Princeton University Press’s Design department launched a design tumblr highlighting notable projects with commentary by the book’s respective designer. This behind-the-scenes look reveals thoughts, challenges, and compromises the designers faced throughout their creative processes. Of note: the blog features a look at the Press Room at Princeton University Press in 1910.
MIT Press’s “Design Through the Decades at The MIT Press” is essentially a compressed history of graphic design from the mid-twentieth century to the present. This exciting video (accompanied by a Talking Heads song) takes a look at how book design has evolved over several decades using the human brain image as a case study. It presents a fascinating look at how typographic trends, printing technology, and popular culture have shaped book design over the last 60+ years.
Harvard University Press interviews Senior Book Designer Jill Breitbarth about a recent project, The Seven Pillars of Statistical Wisdom, detailing what factors shaped her process. Contrasting historic engravings with modern and colorful line art, the post illustrates the various drafts that led to the final design.

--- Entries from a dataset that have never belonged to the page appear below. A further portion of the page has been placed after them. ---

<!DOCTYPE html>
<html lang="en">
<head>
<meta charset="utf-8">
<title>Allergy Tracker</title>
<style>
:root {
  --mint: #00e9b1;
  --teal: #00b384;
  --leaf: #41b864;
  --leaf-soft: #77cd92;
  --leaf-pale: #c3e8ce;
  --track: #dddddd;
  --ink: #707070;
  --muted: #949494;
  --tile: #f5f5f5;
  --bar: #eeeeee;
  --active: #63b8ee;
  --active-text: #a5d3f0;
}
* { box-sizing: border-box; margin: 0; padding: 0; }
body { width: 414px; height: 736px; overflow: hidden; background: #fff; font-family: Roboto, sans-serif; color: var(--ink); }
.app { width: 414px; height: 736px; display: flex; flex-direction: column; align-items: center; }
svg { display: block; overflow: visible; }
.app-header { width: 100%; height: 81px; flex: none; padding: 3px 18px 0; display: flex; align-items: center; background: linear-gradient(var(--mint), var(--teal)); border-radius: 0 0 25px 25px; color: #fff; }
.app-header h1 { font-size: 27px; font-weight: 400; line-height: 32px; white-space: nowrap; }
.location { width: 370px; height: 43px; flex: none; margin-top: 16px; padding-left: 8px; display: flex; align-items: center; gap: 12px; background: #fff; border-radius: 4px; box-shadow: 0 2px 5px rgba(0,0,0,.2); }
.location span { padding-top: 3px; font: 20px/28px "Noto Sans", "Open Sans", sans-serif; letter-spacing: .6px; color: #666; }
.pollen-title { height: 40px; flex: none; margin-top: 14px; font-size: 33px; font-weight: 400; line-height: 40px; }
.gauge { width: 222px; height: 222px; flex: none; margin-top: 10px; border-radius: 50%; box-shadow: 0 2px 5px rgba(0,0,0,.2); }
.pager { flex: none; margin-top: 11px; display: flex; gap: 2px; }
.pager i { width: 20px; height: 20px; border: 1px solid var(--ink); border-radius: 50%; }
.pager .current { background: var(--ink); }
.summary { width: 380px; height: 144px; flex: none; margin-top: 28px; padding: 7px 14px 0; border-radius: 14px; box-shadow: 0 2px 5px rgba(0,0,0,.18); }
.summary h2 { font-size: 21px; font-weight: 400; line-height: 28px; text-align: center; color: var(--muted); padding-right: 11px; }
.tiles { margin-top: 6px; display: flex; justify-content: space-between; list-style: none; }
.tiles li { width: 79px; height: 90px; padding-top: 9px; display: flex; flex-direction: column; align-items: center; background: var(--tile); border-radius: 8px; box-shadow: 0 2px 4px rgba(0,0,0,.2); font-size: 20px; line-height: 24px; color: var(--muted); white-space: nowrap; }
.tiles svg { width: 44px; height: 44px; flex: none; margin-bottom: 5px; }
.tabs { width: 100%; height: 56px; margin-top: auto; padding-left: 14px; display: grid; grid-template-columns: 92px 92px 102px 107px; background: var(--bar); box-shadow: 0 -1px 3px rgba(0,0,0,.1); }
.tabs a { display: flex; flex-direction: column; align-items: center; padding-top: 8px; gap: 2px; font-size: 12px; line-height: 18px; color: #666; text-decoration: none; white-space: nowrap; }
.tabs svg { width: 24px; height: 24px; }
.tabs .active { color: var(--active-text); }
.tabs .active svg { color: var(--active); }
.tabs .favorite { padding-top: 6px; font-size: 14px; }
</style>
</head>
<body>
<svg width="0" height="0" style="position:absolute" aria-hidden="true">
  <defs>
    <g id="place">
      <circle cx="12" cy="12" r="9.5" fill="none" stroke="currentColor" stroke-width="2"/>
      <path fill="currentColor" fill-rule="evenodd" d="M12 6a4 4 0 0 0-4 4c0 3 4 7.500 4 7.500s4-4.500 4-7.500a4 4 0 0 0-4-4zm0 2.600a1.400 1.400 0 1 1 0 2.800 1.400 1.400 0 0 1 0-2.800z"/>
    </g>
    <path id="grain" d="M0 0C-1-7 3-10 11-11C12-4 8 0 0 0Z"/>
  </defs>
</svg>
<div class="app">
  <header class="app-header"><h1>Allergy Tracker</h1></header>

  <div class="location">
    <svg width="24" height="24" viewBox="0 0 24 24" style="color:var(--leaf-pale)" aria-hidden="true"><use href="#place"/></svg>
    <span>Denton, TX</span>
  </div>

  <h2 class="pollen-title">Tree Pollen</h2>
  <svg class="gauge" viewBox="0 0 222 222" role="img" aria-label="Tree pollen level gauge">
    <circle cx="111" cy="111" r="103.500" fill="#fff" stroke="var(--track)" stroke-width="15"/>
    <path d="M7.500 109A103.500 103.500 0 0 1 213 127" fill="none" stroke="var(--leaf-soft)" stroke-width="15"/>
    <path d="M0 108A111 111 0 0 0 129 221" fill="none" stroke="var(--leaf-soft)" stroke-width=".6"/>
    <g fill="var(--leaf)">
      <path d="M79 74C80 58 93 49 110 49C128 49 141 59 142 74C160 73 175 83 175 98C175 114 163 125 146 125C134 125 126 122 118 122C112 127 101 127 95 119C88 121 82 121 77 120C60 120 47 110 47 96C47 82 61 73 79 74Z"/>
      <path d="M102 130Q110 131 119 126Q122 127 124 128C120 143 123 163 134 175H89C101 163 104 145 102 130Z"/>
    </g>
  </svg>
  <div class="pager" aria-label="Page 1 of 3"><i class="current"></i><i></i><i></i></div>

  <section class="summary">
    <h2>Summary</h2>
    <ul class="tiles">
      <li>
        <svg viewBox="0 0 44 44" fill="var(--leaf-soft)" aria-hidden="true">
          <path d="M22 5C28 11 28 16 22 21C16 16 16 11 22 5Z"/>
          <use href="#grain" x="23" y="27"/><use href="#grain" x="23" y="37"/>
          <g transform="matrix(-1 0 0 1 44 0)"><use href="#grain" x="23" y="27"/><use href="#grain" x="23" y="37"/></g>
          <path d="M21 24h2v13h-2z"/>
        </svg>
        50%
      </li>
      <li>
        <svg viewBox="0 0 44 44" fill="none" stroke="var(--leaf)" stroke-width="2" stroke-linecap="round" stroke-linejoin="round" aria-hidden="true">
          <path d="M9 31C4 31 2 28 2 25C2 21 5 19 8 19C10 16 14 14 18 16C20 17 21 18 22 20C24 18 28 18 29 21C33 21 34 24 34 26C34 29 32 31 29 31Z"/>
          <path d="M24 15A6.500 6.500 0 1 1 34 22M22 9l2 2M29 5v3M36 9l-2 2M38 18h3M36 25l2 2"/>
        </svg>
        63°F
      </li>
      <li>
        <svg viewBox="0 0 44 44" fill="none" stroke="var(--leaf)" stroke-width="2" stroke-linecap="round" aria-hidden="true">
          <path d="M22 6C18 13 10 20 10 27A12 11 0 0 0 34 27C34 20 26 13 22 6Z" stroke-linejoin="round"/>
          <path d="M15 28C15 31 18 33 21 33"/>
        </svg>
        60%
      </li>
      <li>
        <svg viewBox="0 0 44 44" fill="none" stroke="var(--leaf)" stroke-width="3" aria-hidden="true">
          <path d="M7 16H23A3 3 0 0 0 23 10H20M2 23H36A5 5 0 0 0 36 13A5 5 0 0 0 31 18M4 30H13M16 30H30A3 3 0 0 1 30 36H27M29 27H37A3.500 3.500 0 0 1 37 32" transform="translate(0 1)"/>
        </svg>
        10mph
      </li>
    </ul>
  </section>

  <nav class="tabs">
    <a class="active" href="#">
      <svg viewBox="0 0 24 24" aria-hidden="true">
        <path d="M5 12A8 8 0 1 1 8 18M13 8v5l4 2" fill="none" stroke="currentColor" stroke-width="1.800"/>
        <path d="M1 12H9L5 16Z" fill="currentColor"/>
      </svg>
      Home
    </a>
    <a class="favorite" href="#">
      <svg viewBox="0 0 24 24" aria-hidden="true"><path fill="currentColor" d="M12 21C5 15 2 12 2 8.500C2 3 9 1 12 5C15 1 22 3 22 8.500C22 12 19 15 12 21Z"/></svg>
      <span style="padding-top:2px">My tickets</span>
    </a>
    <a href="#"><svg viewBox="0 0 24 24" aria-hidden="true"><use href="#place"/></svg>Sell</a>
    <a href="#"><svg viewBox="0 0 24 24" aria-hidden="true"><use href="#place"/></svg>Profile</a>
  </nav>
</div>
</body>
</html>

Stanford University Press features a Q&A with two of their freelance designers, Anne Jordan and Mitch Goldstein, who work under the direction of SUP’s Art Director, Rob Ehle. The designers share their creative processes, explain their focus on type-based designs, and provide slide shows of how they create some of their textured and unique designs outside of the computer.
Northwestern University Press interviews Art Director Marianne Jankowski. Jankowski shares how to design for a list with varied subject matter and explains the different challenges between trade and scholarly covers. She also discusses how and when a subtle marriage between interior and cover design is possible.
It is often said that the best design is invisible. Georgetown University Press explores this ideology through textbook design. The textbook must be both functional and legible, often incorporating multiple elements (information graphics, boxed text, illustrations, tables, etc.), without distracting the reader. GUP also touches on the more technical aspects of how Production schedules are altered to accommodate textbook design.
Karl Janssen, Art Director and Web Master at University Press of Kansas reveals in “Jacket Required” how being a University Press Designer is a book-lover’s dream. Janssen also explains the multi-dimensional role of the Book Designer in a digital age when the cover’s Amazon thumbnail translation is equally as important as the printed jacket on a bookshelf.
Syracuse University Press interviews designer Lynn Wilcox and shares some of her work. Wilcox details the creative freedoms she exercises at the press, even with the limitations of predetermined cover art, as well as trends she sees emerging in book design today.
Lastly, Yale University Press features thoughts from four of their book designers considering the challenges and conceptual freedoms that come with designing all-type book covers. Some typefaces bring a historical significance to a cover, while others work together to make the title a design element of its own. Slideshows from each designer illustrate successful applications of all-type covers.